Practice saying your self-introduction out loud, and aim to keep it under two minutes. Too short, and your introduction may be unsatisfactory to the hiring manager. Too long, and you risk going off-topic or losing the opportunity to ask your own questions later in the interview. After all, hiring managers are busy people; demonstrate your professionalism by respecting your time and theirs.
2. Be aware of your body language
Your body language can speak volumes about your confidence and enthusiasm. When you first meet your interviewer, make sure you greet them with a firm handshake while thanking them for the opportunity to interview.
During the interview, make sure to maintain good eye contact with the interviewer, sit up straight, and avoid fidgeting with props, your hands, or your hair, for example.
While it’s recommended to bring a pen and paper to take notes to help you come up with great questions to ask in the interview, remember not to get distracted by them.
While answering the hiring manager’s questions, stay enthusiastic while mentioning your accomplishments, and keep your answers concise so as not to overwhelm the interviewer.
3. Keep your introduction short and concise:
Your self-introduction should be brief and to the point.
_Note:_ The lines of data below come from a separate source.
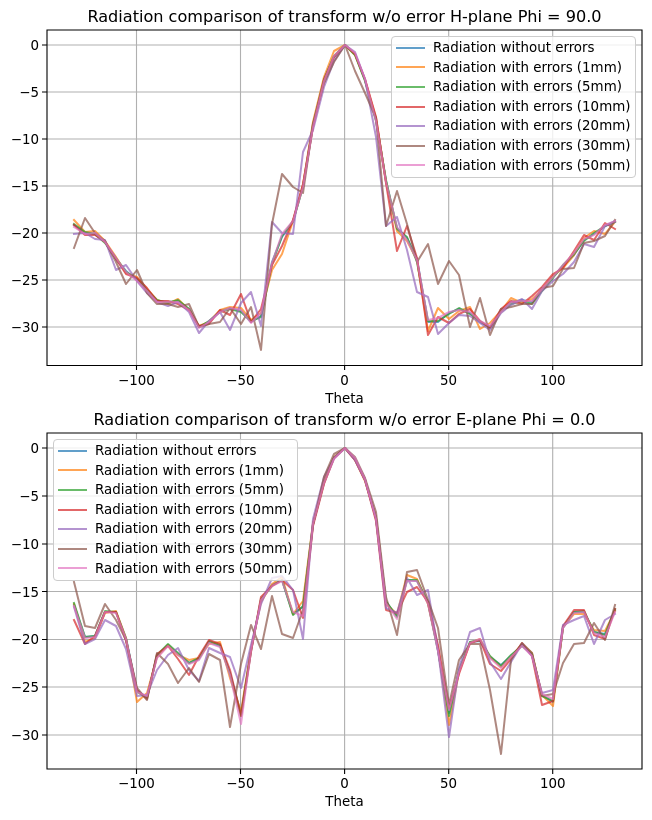
<!DOCTYPE html>
<html lang="en">
<head>
<meta charset="utf-8">
<title>Radiation comparison</title>
<style>
:root{--blue:#1f77b4;--orange:#ff7f0e;--green:#2ca02c;--red:#d62728;--purple:#9467bd;--brown:#8c564b;--pink:#e377c2;--grid:#b0b0b0;--ink:#000;--paper:#fff}
*{box-sizing:border-box;margin:0;padding:0}
html,body{width:652px;height:820px;overflow:hidden;background:var(--paper)}
body{font:13.4px/1 "DejaVu Sans",sans-serif;color:var(--ink)}
.figure{width:652px;height:820px;display:grid;grid-template-rows:403px 417px}
.chart{position:relative;display:grid;grid-template-columns:47px 595px;grid-template-rows:30px 336px 24px 18px;white-space:nowrap}
.plot{position:absolute;left:0;top:0}
h2{grid-column:2;grid-row:1;font-size:16.1px;font-weight:400;line-height:34px;display:flex;justify-content:center}
ol,ul{list-style:none}
.y-ticks{grid-column:1;grid-row:2;display:flex;flex-direction:column;align-items:flex-end;padding-right:8px;margin-top:-8px}
.y-ticks li{flex:none;height:var(--step);line-height:var(--step)}
.x-ticks{grid-column:2;grid-row:3;display:grid;grid-template-columns:repeat(5,104.1px);justify-content:center;text-align:center;line-height:30px}
.x-label{grid-column:2;grid-row:4;text-align:center;line-height:18px}
.legend{position:absolute;width:245px;height:142px;padding:1px 4px;border:1px solid #ccc;border-radius:4px;background:rgba(255,255,255,.8);display:grid;grid-auto-rows:19.6px}
.legend li{display:flex;align-items:center;gap:8px}
.legend li::before{content:"";width:29px;height:2px;background:currentColor;opacity:.7}
.legend span{color:var(--ink)}
.h-plane .legend{left:391px;top:36px}
.e-plane .legend{left:53px;top:36px}
.h-plane{--step:47px}
.e-plane{--step:47.85px}
.blue{color:var(--blue)}.orange{color:var(--orange)}.green{color:var(--green)}.red{color:var(--red)}.purple{color:var(--purple)}.brown{color:var(--brown)}.pink{color:var(--pink)}
.grid{stroke:var(--grid);stroke-width:1.1;fill:none}
.axis{stroke:var(--ink);stroke-width:1.1;fill:none}
.series{fill:none;stroke-width:2;stroke-linejoin:round;stroke-linecap:square}
.series polyline{stroke:currentColor;opacity:.7}
</style>
</head>
<body>
<main class="figure">
<section class="chart h-plane">
<svg class="plot" width="652" height="403" viewBox="0 0 652 403" role="img" aria-label="H-plane radiation curves">
<path class="grid" d="M136.5 30V365M240.5 30V365M344.6 30V365M448.7 30V365M552.7 30V365M47 45H642M47 92H642M47 139H642M47 186H642M47 233H642M47 280H642M47 327H642"/>
<g class="series">
<polyline class="blue" points="74,225 85,233 95,234 105,242 116,259 126,271 137,280 147,291 157,301 168,302 178,301 189,309 199,327 209,322 220,311 230,308 241,311 251,322 261,316 272,262 282,237 293,222 303,186 313,124 324,79 334,57 345,45 355,54 365,80 376,120 386,181 397,228 407,238 417,259 428,322 438,322 449,313 459,309 470,313 480,322 490,327 501,311 511,302 522,300 532,302 542,290 553,277 563,266 574,255 584,240 594,234 605,226 615,221"/>
<polyline class="orange" points="74,220 85,232 95,231 105,241 116,257 126,273 137,277 147,289 157,300 168,304 178,299 189,310 199,326 209,322 220,310 230,307 241,308 251,320 261,313 272,270 282,254 293,221 303,185 313,122 324,77 334,51 345,45 355,55 365,80 376,118 386,182 397,231 407,241 417,260 428,331 438,308 449,319 459,311 470,307 480,329 490,323 501,311 511,298 522,303 532,299 542,290 553,276 563,268 574,255 584,238 594,231 605,234 615,222"/>
<polyline class="green" points="74,224 85,232 95,234 105,243 116,258 126,272 137,279 147,290 157,300 168,303 178,300 189,309 199,327 209,321 220,312 230,309 241,312 251,321 261,317 272,264 282,236 293,221 303,187 313,126 324,80 334,56 345,45 355,55 365,81 376,121 386,180 397,229 407,237 417,262 428,321 438,321 449,314 459,308 470,314 480,321 490,328 501,312 511,304 522,301 532,304 542,291 553,278 563,265 574,254 584,241 594,233 605,226 615,222"/>
<polyline class="red" points="74,225 85,235 95,235 105,242 116,259 126,274 137,278 147,288 157,301 168,301 178,304 189,310 199,326 209,324 220,310 230,315 241,294 251,322 261,309 272,265 282,246 293,220 303,184 313,127 324,80 334,57 345,45 355,54 365,79 376,117 386,183 397,251 407,226 417,258 428,335 438,317 449,323 459,314 470,309 480,321 490,328 501,309 511,301 522,304 532,296 542,287 553,274 563,268 574,251 584,235 594,240 605,223 615,229"/>
<polyline class="purple" points="74,234 85,233 95,239 105,240 116,270 126,265 137,281 147,293 157,302 168,306 178,302 189,312 199,333 209,321 220,312 230,330 241,303 251,292 261,326 272,222 282,233 293,234 303,152 313,130 324,87 334,61 345,45 355,52 365,79 376,137 386,226 397,217 407,250 417,292 428,297 438,334 449,323 459,315 470,316 480,323 490,330 501,313 511,305 522,299 532,309 542,291 553,281 563,274 574,262 584,244 594,247 605,226 615,222"/>
<polyline class="brown" points="74,248 85,218 95,233 105,241 116,262 126,284 137,270 147,293 157,304 168,304 178,307 189,304 199,327 209,324 220,322 230,308 241,324 251,307 261,350 272,224 282,174 293,187 303,193 313,124 324,83 334,62 345,45 355,71 365,93 376,118 386,226 397,191 407,224 417,262 428,244 438,284 449,261 459,275 470,327 480,298 490,335 501,309 511,307 522,304 532,304 542,288 553,286 563,269 574,268 584,243 594,241 605,236 615,220"/>
<polyline class="pink" points="74,227 85,234 95,233 105,242 116,258 126,272 137,281 147,291 157,302 168,302 178,302 189,310 199,328 209,322 220,312 230,308 241,310 251,323 261,313 272,263 282,234 293,221 303,187 313,127 324,81 334,56 345,45 355,53 365,79 376,121 386,182 397,227 407,240 417,260 428,320 438,318 449,312 459,310 470,312 480,321 490,326 501,312 511,302 522,301 532,301 542,289 553,277 563,265 574,253 584,239 594,235 605,225 615,221"/>
</g>
<path class="axis" d="M47 30H642V365.5H47ZM136.5 365v5M240.5 365v5M344.6 365v5M448.7 365v5M552.7 365v5M47 45h-5M47 92h-5M47 139h-5M47 186h-5M47 233h-5M47 280h-5M47 327h-5"/>
</svg>
<h2>Radiation comparison of transform w/o error H-plane Phi = 90.0</h2>
<ol class="y-ticks"><li>0</li><li>−5</li><li>−10</li><li>−15</li><li>−20</li><li>−25</li><li>−30</li></ol>
<ol class="x-ticks"><li>−100</li><li>−50</li><li>0</li><li>50</li><li>100</li></ol>
<p class="x-label">Theta</p>
<ul class="legend">
<li class="blue"><span>Radiation without errors</span></li>
<li class="orange"><span>Radiation with errors (1mm)</span></li>
<li class="green"><span>Radiation with errors (5mm)</span></li>
<li class="red"><span>Radiation with errors (10mm)</span></li>
<li class="purple"><span>Radiation with errors (20mm)</span></li>
<li class="brown"><span>Radiation with errors (30mm)</span></li>
<li class="pink"><span>Radiation with errors (50mm)</span></li>
</ul>
</section>
<section class="chart e-plane">
<svg class="plot" width="652" height="417" viewBox="0 403 652 417" role="img" aria-label="E-plane radiation curves">
<path class="grid" d="M136.5 433V769M240.5 433V769M344.6 433V769M448.7 433V769M552.7 433V769M47 448H642M47 496H642M47 544H642M47 591.5H642M47 639.5H642M47 687H642M47 735H642"/>
<g class="series">
<polyline class="blue" points="74,605 85,637 95,636 105,612 116,612 126,638 137,691 147,697 157,656 168,645 178,654 189,663 199,659 209,642 220,646 230,673 241,714 251,650 261,600 272,585 282,580 293,614 303,607 313,524 324,482 334,458 345,448 355,459 365,480 376,518 386,602 397,616 407,580 417,581 428,602 438,651 449,713 459,671 470,642 480,641 490,657 501,665 511,656 522,645 532,655 542,695 553,702 563,628 574,612 584,612 594,632 605,634 615,610"/>
<polyline class="orange" points="74,604 85,642 95,638 105,613 116,611 126,638 137,702 147,693 157,657 168,645 178,655 189,660 199,658 209,644 220,642 230,678 241,712 251,649 261,602 272,584 282,577 293,614 303,601 313,523 324,481 334,457 345,448 355,460 365,481 376,517 386,604 397,614 407,575 417,579 428,604 438,648 449,725 459,672 470,643 480,639 490,657 501,667 511,657 522,644 532,653 542,695 553,706 563,627 574,614 584,614 594,630 605,631 615,611"/>
<polyline class="green" points="74,603 85,637 95,636 105,611 116,612 126,639 137,692 147,698 157,655 168,644 178,653 189,663 199,658 209,641 220,645 230,674 241,716 251,651 261,599 272,586 282,580 293,615 303,606 313,524 324,483 334,458 345,448 355,459 365,479 376,519 386,601 397,617 407,580 417,580 428,603 438,650 449,716 459,670 470,642 480,640 490,656 501,666 511,655 522,646 532,654 542,696 553,701 563,627 574,612 584,611 594,632 605,635 615,609"/>
<polyline class="red" points="74,620 85,644 95,636 105,612 116,612 126,641 137,690 147,699 157,654 168,646 178,659 189,675 199,656 209,640 220,644 230,670 241,716 251,652 261,597 272,586 282,580 293,590 303,618 313,526 324,484 334,458 345,448 355,460 365,480 376,521 386,610 397,613 407,592 417,587 428,602 438,645 449,708 459,674 470,643 480,640 490,664 501,671 511,659 522,643 532,656 542,705 553,701 563,626 574,610 584,610 594,635 605,639 615,609"/>
<polyline class="purple" points="74,607 85,644 95,639 105,620 116,626 126,649 137,696 147,695 157,670 168,655 178,648 189,670 199,681 209,648 220,653 230,657 241,688 251,645 261,604 272,578 282,576 293,590 303,639 313,519 324,477 334,458 345,448 355,460 365,480 376,518 386,608 397,613 407,578 417,595 428,590 438,650 449,737 459,668 470,632 480,628 490,662 501,679 511,662 522,644 532,656 542,693 553,690 563,625 574,620 584,616 594,644 605,620 615,614"/>
<polyline class="brown" points="74,582 85,626 95,628 105,604 116,620 126,640 137,688 147,700 157,653 168,664 178,683 189,668 199,682 209,654 220,660 230,727 241,664 251,625 261,649 272,596 282,634 293,638 303,610 313,525 324,477 334,454 345,448 355,457 365,478 376,512 386,597 397,635 407,572 417,570 428,600 438,628 449,705 459,660 470,644 480,644 490,690 501,754 511,660 522,643 532,653 542,696 553,694 563,663 574,644 584,643 594,623 605,640 615,605"/>
<polyline class="pink" points="74,606 85,638 95,637 105,612 116,613 126,639 137,692 147,696 157,658 168,646 178,655 189,664 199,660 209,643 220,647 230,675 241,724 251,651 261,600 272,586 282,581 293,612 303,616 313,524 324,483 334,459 345,448 355,458 365,479 376,519 386,603 397,619 407,581 417,581 428,604 438,651 449,710 459,672 470,643 480,639 490,658 501,668 511,657 522,646 532,656 542,694 553,699 563,628 574,613 584,612 594,633 605,637 615,612"/>
</g>
<path class="axis" d="M47 433H642V769H47ZM136.5 769v5M240.5 769v5M344.6 769v5M448.7 769v5M552.7 769v5M47 448h-5M47 496h-5M47 544h-5M47 591.5h-5M47 639.5h-5M47 687h-5M47 735h-5"/>
</svg>
<h2>Radiation comparison of transform w/o error E-plane Phi = 0.0</h2>
<ol class="y-ticks"><li>0</li><li>−5</li><li>−10</li><li>−15</li><li>−20</li><li>−25</li><li>−30</li></ol>
<ol class="x-ticks"><li>−100</li><li>−50</li><li>0</li><li>50</li><li>100</li></ol>
<p class="x-label">Theta</p>
<ul class="legend">
<li class="blue"><span>Radiation without errors</span></li>
<li class="orange"><span>Radiation with errors (1mm)</span></li>
<li class="green"><span>Radiation with errors (5mm)</span></li>
<li class="red"><span>Radiation with errors (10mm)</span></li>
<li class="purple"><span>Radiation with errors (20mm)</span></li>
<li class="brown"><span>Radiation with errors (30mm)</span></li>
<li class="pink"><span>Radiation with errors (50mm)</span></li>
</ul>
</section>
</main>
</body>
</html>
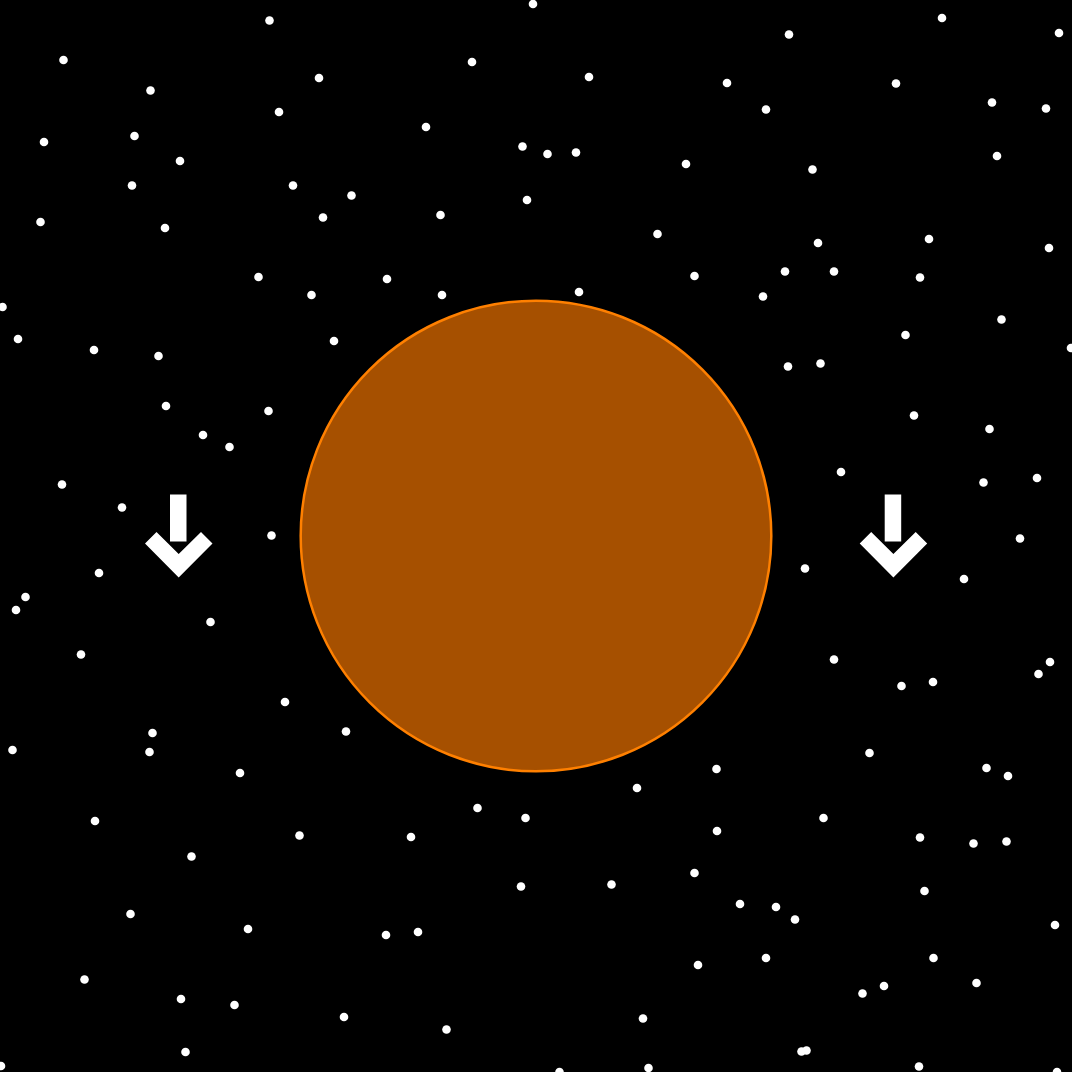
<!DOCTYPE html>
<html lang="en">
<head>
<meta charset="utf-8">
<title>Planet and stars</title>
<style>
:root {
  --space: #000;
  --star: #fff;
  --planet: #a65000;
  --planet-rim: #ff8000;
  --arrow: #fff;
}
html, body { margin: 0; background: var(--space); overflow: hidden; }
.sky { display: block; width: 1072px; height: 1072px; background: var(--space); }
.stars circle { r: 4.3px; fill: var(--star); }
.planet { fill: var(--planet); stroke: var(--planet-rim); stroke-width: 2.5; }
.arrow { fill: var(--arrow); }
</style>
</head>
<body>
<svg class="sky" viewBox="0 0 1072 1072" role="img" aria-label="Orange planet among stars with a downward arrow on each side">
  <defs>
    <g id="down-arrow">
      <rect x="170" y="494.5" width="16.5" height="47"/>
      <polygon points="145,543.5 156.5,532 178.7,554 201,532 212.5,543.5 178.7,577.5"/>
    </g>
  </defs>
  <g class="stars">
    <circle cx="269.5" cy="20.5"/><circle cx="533" cy="4"/><circle cx="789" cy="34.5"/><circle cx="942" cy="18"/><circle cx="1059" cy="33"/>
    <circle cx="63.5" cy="60"/><circle cx="150.5" cy="90.5"/><circle cx="319" cy="78"/><circle cx="472" cy="62"/><circle cx="589" cy="77"/>
    <circle cx="727" cy="83"/><circle cx="896" cy="83.5"/><circle cx="279" cy="112"/><circle cx="766" cy="109.5"/><circle cx="992" cy="102.5"/>
    <circle cx="1046" cy="108.5"/><circle cx="44" cy="142"/><circle cx="134.5" cy="136"/><circle cx="180" cy="161"/><circle cx="426" cy="127"/>
    <circle cx="522.5" cy="146.5"/><circle cx="547.5" cy="154"/><circle cx="576" cy="152.5"/><circle cx="686" cy="164"/><circle cx="812.5" cy="169.5"/>
    <circle cx="997" cy="156"/><circle cx="132" cy="185.5"/><circle cx="293" cy="185.5"/><circle cx="351.5" cy="195.5"/><circle cx="527" cy="200"/>
    <circle cx="40.5" cy="222"/><circle cx="165" cy="228"/><circle cx="323" cy="217.5"/><circle cx="440.5" cy="215"/><circle cx="657.5" cy="234"/>
    <circle cx="818" cy="243"/><circle cx="929" cy="239"/><circle cx="1049" cy="248"/><circle cx="258.5" cy="277"/><circle cx="387" cy="279"/>
    <circle cx="694.5" cy="276"/><circle cx="785" cy="271.5"/><circle cx="834" cy="271.5"/><circle cx="920" cy="277.5"/><circle cx="311.5" cy="295"/>
    <circle cx="442" cy="295"/><circle cx="579" cy="292"/><circle cx="763" cy="296.5"/><circle cx="2.5" cy="307"/><circle cx="1001.5" cy="319.5"/>
    <circle cx="18" cy="339"/><circle cx="94" cy="350"/><circle cx="158.5" cy="356"/><circle cx="334" cy="341"/><circle cx="905.5" cy="335"/>
    <circle cx="1071" cy="348"/><circle cx="788" cy="366.5"/><circle cx="820.5" cy="363.5"/><circle cx="166" cy="406"/><circle cx="268.5" cy="411"/>
    <circle cx="914" cy="415.5"/><circle cx="203" cy="435"/><circle cx="229.5" cy="447"/><circle cx="989.5" cy="429"/><circle cx="841" cy="472"/>
    <circle cx="62" cy="484.5"/><circle cx="983.5" cy="482.5"/><circle cx="1037" cy="478"/><circle cx="122" cy="507.5"/><circle cx="271.5" cy="535.5"/>
    <circle cx="1020" cy="538.5"/><circle cx="99" cy="573"/><circle cx="805" cy="568.5"/><circle cx="964" cy="579"/><circle cx="25.5" cy="597"/>
    <circle cx="16" cy="610"/><circle cx="210.5" cy="622"/><circle cx="81" cy="654.5"/><circle cx="834" cy="659.5"/><circle cx="1050" cy="662"/>
    <circle cx="1038.5" cy="674"/><circle cx="901.5" cy="686"/><circle cx="933" cy="682"/><circle cx="285" cy="702"/><circle cx="346" cy="731.5"/>
    <circle cx="152.5" cy="733"/><circle cx="149.5" cy="752"/><circle cx="12.5" cy="750"/><circle cx="869.5" cy="753"/><circle cx="240" cy="773"/>
    <circle cx="716.5" cy="769"/><circle cx="986.5" cy="768"/><circle cx="1008" cy="776"/><circle cx="637" cy="788"/><circle cx="95" cy="821"/>
    <circle cx="477.5" cy="808"/><circle cx="525.5" cy="818"/><circle cx="823.5" cy="818"/><circle cx="299.5" cy="835.5"/><circle cx="411" cy="837"/>
    <circle cx="717" cy="831"/><circle cx="920" cy="837.5"/><circle cx="973.5" cy="843.5"/><circle cx="1006.5" cy="841.5"/><circle cx="191.5" cy="856.5"/>
    <circle cx="694.5" cy="873"/><circle cx="521" cy="886.5"/><circle cx="611.5" cy="884.5"/><circle cx="924.5" cy="891"/><circle cx="130.5" cy="914"/>
    <circle cx="740" cy="904"/><circle cx="776" cy="907"/><circle cx="795" cy="919.5"/><circle cx="1055" cy="925"/><circle cx="248" cy="929"/>
    <circle cx="386" cy="935"/><circle cx="418" cy="932"/><circle cx="698" cy="965"/><circle cx="766" cy="958"/><circle cx="933.5" cy="958"/>
    <circle cx="84.5" cy="979.5"/><circle cx="976.5" cy="983"/><circle cx="884" cy="986"/><circle cx="862.5" cy="993.5"/><circle cx="181" cy="999"/>
    <circle cx="234.5" cy="1005"/><circle cx="344" cy="1017"/><circle cx="446.5" cy="1029.5"/><circle cx="643" cy="1018.5"/><circle cx="185.5" cy="1052"/>
    <circle cx="801.5" cy="1051.5"/><circle cx="806.5" cy="1050.5"/><circle cx="1" cy="1066"/><circle cx="559.5" cy="1072"/><circle cx="648.5" cy="1068"/>
    <circle cx="919" cy="1066.5"/><circle cx="1057" cy="1072"/>
  </g>
  <circle class="planet" cx="536" cy="536" r="235.3"/>
  <use class="arrow" href="#down-arrow"/>
  <use class="arrow" href="#down-arrow" x="714.7"/>
</svg>
</body>
</html>
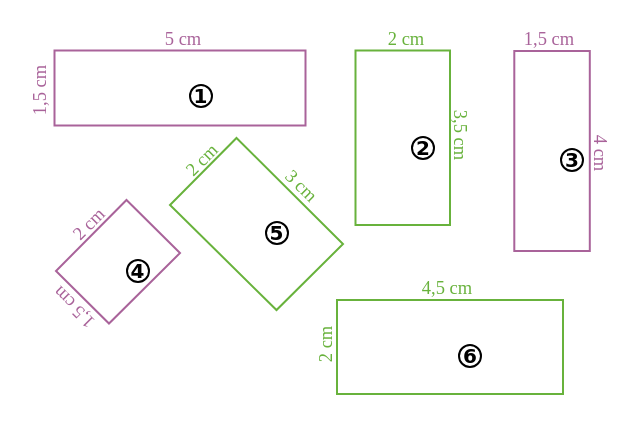
<!DOCTYPE html>
<html lang="fr">
<head>
<meta charset="utf-8">
<title>Rectangles</title>
<style>
:root { --purple: #a9639a; --green: #68b23c; --ink: #000; --paper: #fff; }
* { box-sizing: border-box; }
html, body { margin: 0; overflow: hidden; background: var(--paper); }
.diagram { position: relative; width: 642px; height: 421px; overflow: hidden; background: var(--paper); }
.shapes { position: absolute; inset: 0; fill: none; stroke-width: 2; }
.shapes .purple { stroke: var(--purple); }
.shapes .green { stroke: var(--green); }
.length, .number {
  position: absolute; left: var(--x); top: var(--y);
  transform: translate(-50%, -50%) rotate(var(--turn, 0deg));
  line-height: 1; white-space: nowrap;
}
.length { font: 18.5px/1 "Liberation Serif", serif; }
.length.purple { color: var(--purple); }
.length.green { color: var(--green); }
.up { --turn: -90deg; }
.down { --turn: 90deg; }
.rising { --turn: -45deg; }
.falling { --turn: 45deg; }
.flipped { --turn: 225deg; }
.number {
  display: flex; align-items: center; justify-content: center;
  width: 24px; height: 24px; border: 2.4px solid var(--ink); border-radius: 50%;
  color: var(--ink); font: bold 20px/1 "DejaVu Sans", sans-serif;
}
</style>
</head>
<body>
<main class="diagram">
  <svg class="shapes" width="642" height="421" viewBox="0 0 642 421" aria-hidden="true">
    <rect class="purple" x="54.5" y="50.5" width="251" height="75"/>
    <rect class="green" x="355.5" y="50.5" width="94.5" height="174.5"/>
    <rect class="purple" x="514.3" y="51" width="75.5" height="200"/>
    <polygon class="purple" points="126.5,200 180,253 109,323.5 56,271"/>
    <polygon class="green" points="236.5,138 343,244 276.5,310 170,205"/>
    <rect class="green" x="337" y="300" width="226" height="94"/>
  </svg>

  <span class="length purple" style="--x:183px;--y:39px">5 cm</span>
  <span class="length purple up" style="--x:40px;--y:90px">1,5 cm</span>
  <span class="number" style="--x:200.5px;--y:95.5px">1</span>

  <span class="length green" style="--x:406px;--y:39px">2 cm</span>
  <span class="length green down" style="--x:460px;--y:135px">3,5 cm</span>
  <span class="number" style="--x:423px;--y:147.5px">2</span>

  <span class="length purple" style="--x:549px;--y:39px">1,5 cm</span>
  <span class="length purple down" style="--x:600px;--y:153px">4 cm</span>
  <span class="number" style="--x:572px;--y:160px">3</span>

  <span class="length purple rising" style="--x:89px;--y:224px">2 cm</span>
  <span class="length purple flipped" style="--x:74px;--y:307px">1,5 cm</span>
  <span class="number" style="--x:137.5px;--y:271px">4</span>

  <span class="length green rising" style="--x:202px;--y:160px">2 cm</span>
  <span class="length green falling" style="--x:301px;--y:186px">3 cm</span>
  <span class="number" style="--x:276.5px;--y:233px">5</span>

  <span class="length green" style="--x:447px;--y:288px">4,5 cm</span>
  <span class="length green up" style="--x:326px;--y:344px">2 cm</span>
  <span class="number" style="--x:470px;--y:356px">6</span>
</main>
</body>
</html>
Start with:
- Your name
- Where you’re from or how you heard about the job (optional)
- Your profession and years of experience
- Why you’re applying for the position
- Your skillset or most notable achievement
Because fitting into a company’s culture is also an important aspect of a job, and if the opportunity presents itself, mentioning your hobbies and interests could not only be job-relevant but give you an edge over other candidates. It’s actually a great way to show off some of your personality and, in some cases, build rapport with the interviewer.
4. Prepare for follow-up questions:
After you finish your self-introduction, the interviewer may ask you to elaborate on certain points or ask you specific questions about your background. It’s important to be prepared for these follow-up questions, so take some time to think about what you might be asked and how you’ll respond.
For example, if you’re a student or a recent graduate, you might be asked to elaborate on what you studied, your hobbies and interests, or what you accomplished during your internship. Or if you’re originally from another state or country, you may be asked what drove you to move to the area.
If you would rather not elaborate on the personal reasons that led you to move, you can keep your answer vague by saying “for family reasons” or “better career opportunities”, if that’s the case.
However, if a hiring manager notices a job-hopping pattern, employment gaps on your resume, or that you’re already employed and looking to leave your job, it’s safe to say you can expect to be asked about this, so it’s a good idea to have a bulletproof answer ready.
Additional interview resources
Preparing your interview self-introduction is just the first step. Browse the following resources to make sure you’re fully prepared for your next interview:
- The best job interview tips to get you hired
- “What makes you unique?” sample answers
- How to answer “Walk me through your resume.”
- Successfully answering “What is your greatest strength?”
- Guide to answering “Tell me about a time you failed.”
- How to talk about your weaknesses in an interview
- Answering “What do you like least about your current job?”